• [INSTRUCTIONS TO FOLLOW] Write out the stretch of lines below that begins at the line with "430L56 486L62 663L137" and ends at the line with "517Q610 514 693", including both, exactly as given and nothing more.

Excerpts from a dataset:
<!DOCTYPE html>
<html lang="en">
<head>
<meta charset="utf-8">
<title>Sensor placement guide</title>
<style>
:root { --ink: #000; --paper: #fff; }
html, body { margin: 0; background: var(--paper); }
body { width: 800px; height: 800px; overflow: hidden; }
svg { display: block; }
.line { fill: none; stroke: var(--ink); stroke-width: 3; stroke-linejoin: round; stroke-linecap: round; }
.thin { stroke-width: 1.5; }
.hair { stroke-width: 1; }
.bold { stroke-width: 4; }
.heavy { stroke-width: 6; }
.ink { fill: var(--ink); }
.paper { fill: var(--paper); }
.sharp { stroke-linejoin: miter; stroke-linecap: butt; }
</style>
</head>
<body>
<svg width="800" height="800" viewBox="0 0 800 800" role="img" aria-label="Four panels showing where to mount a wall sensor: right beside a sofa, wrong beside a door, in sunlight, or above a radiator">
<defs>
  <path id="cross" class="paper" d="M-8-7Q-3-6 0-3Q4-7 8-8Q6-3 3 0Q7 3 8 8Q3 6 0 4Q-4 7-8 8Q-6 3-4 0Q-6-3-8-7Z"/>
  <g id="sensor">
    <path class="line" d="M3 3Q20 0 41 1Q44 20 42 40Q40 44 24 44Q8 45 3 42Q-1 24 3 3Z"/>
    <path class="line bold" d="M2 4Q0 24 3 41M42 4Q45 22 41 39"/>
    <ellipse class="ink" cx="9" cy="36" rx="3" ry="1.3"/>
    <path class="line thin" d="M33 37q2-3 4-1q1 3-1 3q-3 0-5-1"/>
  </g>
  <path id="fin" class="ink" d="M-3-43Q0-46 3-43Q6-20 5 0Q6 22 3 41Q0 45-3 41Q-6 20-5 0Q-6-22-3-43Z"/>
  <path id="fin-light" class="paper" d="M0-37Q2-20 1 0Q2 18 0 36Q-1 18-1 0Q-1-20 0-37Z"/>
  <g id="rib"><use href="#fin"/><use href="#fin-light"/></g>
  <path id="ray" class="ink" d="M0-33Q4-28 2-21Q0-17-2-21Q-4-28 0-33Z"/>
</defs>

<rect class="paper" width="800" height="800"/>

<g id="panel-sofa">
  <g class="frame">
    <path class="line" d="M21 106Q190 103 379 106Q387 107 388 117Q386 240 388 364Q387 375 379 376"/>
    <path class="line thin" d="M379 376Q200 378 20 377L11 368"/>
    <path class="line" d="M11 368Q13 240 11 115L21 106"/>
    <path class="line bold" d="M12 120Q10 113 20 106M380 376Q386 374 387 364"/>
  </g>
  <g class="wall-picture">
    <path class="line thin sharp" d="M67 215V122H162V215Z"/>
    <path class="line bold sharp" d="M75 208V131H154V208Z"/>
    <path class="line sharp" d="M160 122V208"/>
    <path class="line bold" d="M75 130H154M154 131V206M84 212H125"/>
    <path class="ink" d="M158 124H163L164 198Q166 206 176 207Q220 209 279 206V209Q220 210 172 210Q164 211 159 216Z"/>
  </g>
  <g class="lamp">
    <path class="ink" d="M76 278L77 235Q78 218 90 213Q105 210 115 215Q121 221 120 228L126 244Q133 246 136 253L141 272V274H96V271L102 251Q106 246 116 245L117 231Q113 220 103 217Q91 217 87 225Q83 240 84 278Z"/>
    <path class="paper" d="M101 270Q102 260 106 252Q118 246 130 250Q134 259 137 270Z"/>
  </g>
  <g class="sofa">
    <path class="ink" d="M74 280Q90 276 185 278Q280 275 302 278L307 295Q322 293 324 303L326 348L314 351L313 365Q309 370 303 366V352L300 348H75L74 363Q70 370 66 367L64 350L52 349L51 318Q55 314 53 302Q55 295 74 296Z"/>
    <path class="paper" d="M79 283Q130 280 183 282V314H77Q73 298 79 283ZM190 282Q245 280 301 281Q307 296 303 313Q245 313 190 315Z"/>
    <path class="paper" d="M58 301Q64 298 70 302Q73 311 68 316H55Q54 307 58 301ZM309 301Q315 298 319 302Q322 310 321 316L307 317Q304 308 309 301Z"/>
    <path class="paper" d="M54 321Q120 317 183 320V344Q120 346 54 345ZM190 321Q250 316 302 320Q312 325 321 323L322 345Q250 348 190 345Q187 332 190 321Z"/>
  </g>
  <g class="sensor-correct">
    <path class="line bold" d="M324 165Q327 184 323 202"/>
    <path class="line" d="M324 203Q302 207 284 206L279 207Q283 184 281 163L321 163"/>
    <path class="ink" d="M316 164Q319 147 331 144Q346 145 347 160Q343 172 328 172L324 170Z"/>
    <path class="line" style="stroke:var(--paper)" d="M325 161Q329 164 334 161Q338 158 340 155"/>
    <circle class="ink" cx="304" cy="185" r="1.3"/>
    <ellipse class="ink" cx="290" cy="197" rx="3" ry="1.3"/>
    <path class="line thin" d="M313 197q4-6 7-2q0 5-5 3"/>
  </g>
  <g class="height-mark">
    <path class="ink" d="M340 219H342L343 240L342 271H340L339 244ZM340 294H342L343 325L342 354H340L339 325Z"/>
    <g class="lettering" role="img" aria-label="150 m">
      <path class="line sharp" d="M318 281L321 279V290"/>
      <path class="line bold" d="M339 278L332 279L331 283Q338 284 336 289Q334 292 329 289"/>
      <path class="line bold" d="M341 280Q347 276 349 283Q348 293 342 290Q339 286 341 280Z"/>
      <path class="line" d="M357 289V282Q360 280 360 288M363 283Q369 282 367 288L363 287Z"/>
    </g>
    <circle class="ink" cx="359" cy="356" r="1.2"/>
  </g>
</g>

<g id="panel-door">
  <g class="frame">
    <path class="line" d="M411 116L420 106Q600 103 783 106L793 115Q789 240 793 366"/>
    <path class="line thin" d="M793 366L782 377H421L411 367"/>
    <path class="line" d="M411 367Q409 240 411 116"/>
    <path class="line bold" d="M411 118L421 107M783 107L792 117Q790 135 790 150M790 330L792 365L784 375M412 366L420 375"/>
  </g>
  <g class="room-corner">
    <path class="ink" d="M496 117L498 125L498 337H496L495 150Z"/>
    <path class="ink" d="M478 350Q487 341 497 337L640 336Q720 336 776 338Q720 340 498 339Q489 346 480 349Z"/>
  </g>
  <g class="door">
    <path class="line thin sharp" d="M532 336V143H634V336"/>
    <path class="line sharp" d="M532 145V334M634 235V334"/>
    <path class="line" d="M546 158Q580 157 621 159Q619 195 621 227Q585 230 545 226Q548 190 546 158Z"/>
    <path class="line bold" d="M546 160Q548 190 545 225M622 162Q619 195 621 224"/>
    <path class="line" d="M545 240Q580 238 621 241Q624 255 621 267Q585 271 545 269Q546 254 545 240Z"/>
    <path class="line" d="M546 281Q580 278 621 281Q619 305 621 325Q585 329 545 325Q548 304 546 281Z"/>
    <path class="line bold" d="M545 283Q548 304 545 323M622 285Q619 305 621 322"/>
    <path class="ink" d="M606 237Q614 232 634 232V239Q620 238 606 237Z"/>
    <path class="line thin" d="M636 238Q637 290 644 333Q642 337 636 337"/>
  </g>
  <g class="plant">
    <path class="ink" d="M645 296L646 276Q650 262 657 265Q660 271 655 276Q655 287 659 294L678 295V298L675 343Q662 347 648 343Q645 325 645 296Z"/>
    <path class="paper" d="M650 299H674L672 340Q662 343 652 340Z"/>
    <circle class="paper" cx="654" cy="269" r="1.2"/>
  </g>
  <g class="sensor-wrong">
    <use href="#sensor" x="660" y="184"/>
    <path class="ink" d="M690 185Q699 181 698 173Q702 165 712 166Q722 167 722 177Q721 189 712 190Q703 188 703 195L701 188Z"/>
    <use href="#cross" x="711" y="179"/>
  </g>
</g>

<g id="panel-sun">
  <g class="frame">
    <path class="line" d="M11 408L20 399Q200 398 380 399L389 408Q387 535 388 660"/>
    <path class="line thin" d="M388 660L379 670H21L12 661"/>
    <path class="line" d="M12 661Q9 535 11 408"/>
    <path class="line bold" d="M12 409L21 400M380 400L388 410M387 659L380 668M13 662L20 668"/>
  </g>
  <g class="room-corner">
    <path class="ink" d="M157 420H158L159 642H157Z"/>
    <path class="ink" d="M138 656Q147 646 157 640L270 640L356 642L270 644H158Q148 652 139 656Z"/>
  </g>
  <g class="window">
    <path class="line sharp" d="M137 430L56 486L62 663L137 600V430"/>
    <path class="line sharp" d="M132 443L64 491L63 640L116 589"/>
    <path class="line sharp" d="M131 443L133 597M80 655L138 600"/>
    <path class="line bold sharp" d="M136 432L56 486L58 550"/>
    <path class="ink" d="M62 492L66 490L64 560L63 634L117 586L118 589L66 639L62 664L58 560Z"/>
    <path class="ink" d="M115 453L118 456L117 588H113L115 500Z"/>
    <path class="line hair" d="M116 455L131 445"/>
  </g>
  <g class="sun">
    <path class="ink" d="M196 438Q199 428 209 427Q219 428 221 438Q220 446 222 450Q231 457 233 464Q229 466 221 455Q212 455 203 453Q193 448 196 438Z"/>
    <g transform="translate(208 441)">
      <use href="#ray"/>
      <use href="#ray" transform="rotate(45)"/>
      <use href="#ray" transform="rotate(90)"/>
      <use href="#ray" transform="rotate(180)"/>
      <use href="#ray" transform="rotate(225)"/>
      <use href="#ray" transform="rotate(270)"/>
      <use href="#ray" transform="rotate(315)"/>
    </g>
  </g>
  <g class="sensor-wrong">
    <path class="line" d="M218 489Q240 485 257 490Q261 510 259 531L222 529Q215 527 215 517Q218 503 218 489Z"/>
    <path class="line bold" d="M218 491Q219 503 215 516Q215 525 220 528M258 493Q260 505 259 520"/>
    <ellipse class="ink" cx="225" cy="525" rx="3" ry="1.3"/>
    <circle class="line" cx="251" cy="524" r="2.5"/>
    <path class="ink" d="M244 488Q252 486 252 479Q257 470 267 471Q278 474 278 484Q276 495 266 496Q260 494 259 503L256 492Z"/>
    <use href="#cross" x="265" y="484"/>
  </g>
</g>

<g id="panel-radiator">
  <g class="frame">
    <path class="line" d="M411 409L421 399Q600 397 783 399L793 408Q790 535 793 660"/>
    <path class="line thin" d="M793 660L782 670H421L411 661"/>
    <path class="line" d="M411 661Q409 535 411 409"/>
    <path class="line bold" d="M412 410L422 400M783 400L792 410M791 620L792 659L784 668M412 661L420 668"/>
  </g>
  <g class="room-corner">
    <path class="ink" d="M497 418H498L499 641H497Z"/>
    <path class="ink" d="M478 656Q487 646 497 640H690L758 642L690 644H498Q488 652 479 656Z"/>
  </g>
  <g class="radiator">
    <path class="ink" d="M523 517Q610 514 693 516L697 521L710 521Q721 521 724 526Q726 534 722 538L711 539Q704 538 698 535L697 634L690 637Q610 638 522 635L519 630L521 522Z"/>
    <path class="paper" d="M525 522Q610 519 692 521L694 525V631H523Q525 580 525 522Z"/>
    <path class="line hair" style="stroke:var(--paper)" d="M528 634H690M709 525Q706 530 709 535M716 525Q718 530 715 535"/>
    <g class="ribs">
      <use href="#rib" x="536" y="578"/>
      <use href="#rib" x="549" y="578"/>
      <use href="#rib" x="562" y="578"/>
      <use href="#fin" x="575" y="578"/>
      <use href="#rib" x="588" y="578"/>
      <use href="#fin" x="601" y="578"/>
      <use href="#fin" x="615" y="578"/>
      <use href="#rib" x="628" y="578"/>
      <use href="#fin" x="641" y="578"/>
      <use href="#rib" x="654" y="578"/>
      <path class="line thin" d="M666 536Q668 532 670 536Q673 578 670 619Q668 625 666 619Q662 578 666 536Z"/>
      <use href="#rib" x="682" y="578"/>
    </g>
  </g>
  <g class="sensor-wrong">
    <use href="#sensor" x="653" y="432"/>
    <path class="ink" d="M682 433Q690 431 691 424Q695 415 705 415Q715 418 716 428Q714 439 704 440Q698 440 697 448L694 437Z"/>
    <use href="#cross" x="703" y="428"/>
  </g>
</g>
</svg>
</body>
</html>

• [OUTPUT]
    <path class="line sharp" d="M137 430L56 486L62 663L137 600V430"/>
    <path class="line sharp" d="M132 443L64 491L63 640L116 589"/>
    <path class="line sharp" d="M131 443L133 597M80 655L138 600"/>
    <path class="line bold sharp" d="M136 432L56 486L58 550"/>
    <path class="ink" d="M62 492L66 490L64 560L63 634L117 586L118 589L66 639L62 664L58 560Z"/>
    <path class="ink" d="M115 453L118 456L117 588H113L115 500Z"/>
    <path class="line hair" d="M116 455L131 445"/>
  </g>
  <g class="sun">
    <path class="ink" d="M196 438Q199 428 209 427Q219 428 221 438Q220 446 222 450Q231 457 233 464Q229 466 221 455Q212 455 203 453Q193 448 196 438Z"/>
    <g transform="translate(208 441)">
      <use href="#ray"/>
      <use href="#ray" transform="rotate(45)"/>
      <use href="#ray" transform="rotate(90)"/>
      <use href="#ray" transform="rotate(180)"/>
      <use href="#ray" transform="rotate(225)"/>
      <use href="#ray" transform="rotate(270)"/>
      <use href="#ray" transform="rotate(315)"/>
    </g>
  </g>
  <g class="sensor-wrong">
    <path class="line" d="M218 489Q240 485 257 490Q261 510 259 531L222 529Q215 527 215 517Q218 503 218 489Z"/>
    <path class="line bold" d="M218 491Q219 503 215 516Q215 525 220 528M258 493Q260 505 259 520"/>
    <ellipse class="ink" cx="225" cy="525" rx="3" ry="1.3"/>
    <circle class="line" cx="251" cy="524" r="2.5"/>
    <path class="ink" d="M244 488Q252 486 252 479Q257 470 267 471Q278 474 278 484Q276 495 266 496Q260 494 259 503L256 492Z"/>
    <use href="#cross" x="265" y="484"/>
  </g>
</g>

<g id="panel-radiator">
  <g class="frame">
    <path class="line" d="M411 409L421 399Q600 397 783 399L793 408Q790 535 793 660"/>
    <path class="line thin" d="M793 660L782 670H421L411 661"/>
    <path class="line" d="M411 661Q409 535 411 409"/>
    <path class="line bold" d="M412 410L422 400M783 400L792 410M791 620L792 659L784 668M412 661L420 668"/>
  </g>
  <g class="room-corner">
    <path class="ink" d="M497 418H498L499 641H497Z"/>
    <path class="ink" d="M478 656Q487 646 497 640H690L758 642L690 644H498Q488 652 479 656Z"/>
  </g>
  <g class="radiator">
    <path class="ink" d="M523 517Q610 514 693 516L697 521L710 521Q721 521 724 526Q726 534 722 538L711 539Q704 538 698 535L697 634L690 637Q610 638 522 635L519 630L521 522Z"/>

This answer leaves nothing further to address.